iv. Binding tripartite agreements between NSFs, the Department and the SAI to be drawn up.

v. An emphasis on professionalizing and upgrading the administrative and financial management of Federations.

vi. An emphasis on systems to handle players‘ grievance.

vii. The appointment of registered chartered accountants to ensure maintenance of proper and transparent accounts.

viii. Recognition of the role of sports promoters, particularly in event management.

Recent Developments

Hon‘ble High Court of Delhi, in Civil Writ Petition No.7868 of 2005, in the matter of Indian Hockey Federation, while disposing off the matter vide Order dated 02.03.2010, categorically observed that the Government guidelines governing the NSFs are valid, binding and enforceable; and the tenure clause is not in violation of the International
Olympic Charter. The Hon‘ble Court also observed that the Government of India is fully competent to make regulations on NSFs and IOA. The Hon‘ble Delhi High Court further cited entry 10 and 13 of List I (Union List) which read as under:-

Entry 10: Foreign affairs, all matters which bring the Union into relation with any foreign country.
Entry 13: Participation in international conferences, associations
and other bodies and implementing of decisions made thereat.

Based on the above, the Hon‘ble Court observed that while an NSF has autonomy in the actual conduct of sports, Government recognition is necessary to represent the country. It further observed that international sporting events are an essential part of diplomatic relations of the nations, and several considerations like security concerns of players,apartheid, and perceived human rights violations have guided nations in decisions to participate or not to participate in sporting events in different countries.

Political and diplomatic clearances are, therefore, required by the Indian teams before participation in the international tournaments and forums. The Court pointed out that no State Government has the competence or the jurisdiction to undertake such exercise, which is the sole prerogative of the Union Government.

In another Public Interest Litigation No.195/2010 in the matter of Rahul Mehra Vs. Union of India and Others, the Hon‘ble Delhi High Court took a serious view on the mismanagement of the Sports Sector in the country and expressed deep concern at the inaction on the part of the Government in implementing and enforcing its own guidelines,particularly those relating to age and tenure.

The gist of important new initiatives taken by the Government is indicated hereunder. These have been suitably incorporated in the subsequent paragraphs of Guidelines by replacing the existing provisions and/or adding the new provisions. The new provisions supersede the earlier provisions in the 2001 Guidelines:

Gist of new initiatives taken by Government in the recent past:

1. Restoring the limits on duration of tenure of office bearers of Indian Olympic Association and all recognized National Sports Federations. (Annexure-XIII)

2. Guidelines for Good governance in the context of Basic Universal Principle of Good Governance of Olympic and
Sports Movement‖. (Annexure-XIV)
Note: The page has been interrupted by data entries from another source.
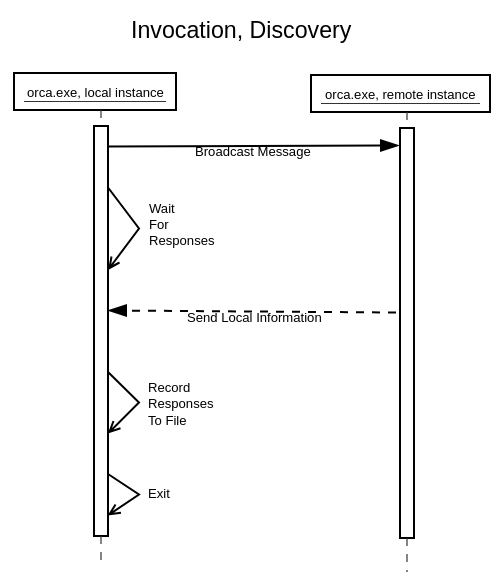
<!DOCTYPE html>
<html lang="en">
<head>
<meta charset="utf-8">
<title>Invocation, Discovery</title>
<style>
:root { --ink: #000; --paper: #fff; --rule: #333; }
* { box-sizing: border-box; margin: 0; padding: 0; }
html, body { width: 504px; height: 584px; overflow: hidden; background: var(--paper); }
.diagram {
  position: relative; width: 504px; height: 584px; overflow: hidden;
  color: var(--ink); background: var(--paper);
  font: 13.1px/16px "Liberation Sans", Arial, sans-serif;
}
.diagram > * { position: absolute; white-space: nowrap; }
.title { left: 131px; top: 16px; font-size: 23.2px; line-height: 28px; font-weight: 400; }
.connectors { left: 0; top: 0; }
.participant { height: 39px; padding: 11px 0 0 12px; border: 2px solid var(--ink); background: var(--paper); }
.participant::after {
  content: ""; position: absolute; left: 9px; right: 9px; top: 27px;
  border-top: 1px solid var(--rule);
}
.local { left: 13px; top: 72px; width: 164px; }
.remote { left: 310px; top: 74px; width: 181px; padding-left: 13px; }
.activation { width: 16px; height: 412px; border: 2px solid var(--ink); background: var(--paper); }
.local-activation { left: 93px; top: 125px; }
.remote-activation { left: 399px; top: 127px; }
.broadcast { left: 195px; top: 144px; }
.reply { left: 187px; top: 310px; }
.wait { left: 149px; top: 201px; }
.record { left: 148px; top: 380px; line-height: 16.4px; }
.exit { left: 148px; top: 486px; }
</style>
</head>
<body>
<main class="diagram">
  <h1 class="title">Invocation, Discovery</h1>

  <div class="participant local">orca.exe, local instance</div>
  <div class="participant remote">orca.exe, remote instance</div>
  <div class="activation local-activation"></div>
  <div class="activation remote-activation"></div>

  <svg class="connectors" width="504" height="584" viewBox="0 0 504 584" fill="none" stroke="var(--ink)" stroke-width="2" aria-hidden="true">
    <defs>
      <polygon id="solid-head" points="0,0 -20,-6.5 -20,6.5" fill="var(--ink)" stroke="none"/>
    </defs>
    <g class="lifelines" stroke="var(--rule)" stroke-width="1.2" stroke-dasharray="8 8">
      <line x1="101" y1="110" x2="101" y2="118"/>
      <line x1="101" y1="536" x2="101" y2="560"/>
      <line x1="407" y1="112" x2="407" y2="120"/>
      <line x1="407" y1="538" x2="407" y2="572"/>
    </g>
    <g class="messages">
      <line x1="108" y1="146.6" x2="382" y2="145.6"/>
      <use href="#solid-head" x="400" y="145.6"/>
      <line x1="396" y1="312.5" x2="125" y2="310.6" stroke-dasharray="8 8"/>
      <use href="#solid-head" transform="translate(107 310.5) rotate(180)"/>
    </g>
    <g class="self-calls">
      <path d="M108 187.5 L139 228.5 L109.5 268 M111.5 256.5 L109.5 268 L119.5 262.5"/>
      <path d="M108 372 L139 402.5 L109.5 432 M113.5 421 L109.5 432 L120.5 428.3"/>
      <path d="M108 474 L139 494.5 L109.5 514.3 M115.5 504.5 L109.5 514.3 L121 512.8"/>
    </g>
  </svg>

  <p class="broadcast">Broadcast Message</p>
  <p class="reply">Send Local Information</p>
  <p class="wait">Wait<br>For<br>Responses</p>
  <p class="record">Record<br>Responses<br>To File</p>
  <p class="exit">Exit</p>
</main>
</body>
</html>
3. Annual recognition of National Sports Federations.(Annexure-XV)

4. Measures to combat fraud in age of players. (AnnexureXVI)

5. Prevention of sexual harassment of women in sports, etc.(Annexure-XVII)

6. Notifying IOA and NSFs as Public Authority under Right to Information Act. (Annexure –XVIII)

7. Drawal of advance calendar of sporting events both national and international. (Annexure-XIX)

8. National Anti-Doping Rules notified vide gazette notification no 21-4/2008-ID dated 5th February, 2010

9. Guidelines for efficient management of Coaching Camps, Selection of Coaches, Selection of Athletes, etc.

10. Representation of Indian Nationals only, in National Teams (Annexure-XXII)

Objectives of Guidelines

The objective of these Guidelines are three fold:

1. Firstly to define the areas of responsibility of the various agencies involved in the promotion and development of sports.

2. Secondly, to identify NSFs eligible for coverage under these guidelines, to set priorities, and to detail the procedures to be followed by the Federations, to avail of Government sponsorship and assistance.

3. And Lastly, To state the conditions for eligibility to receive government recognition and grant.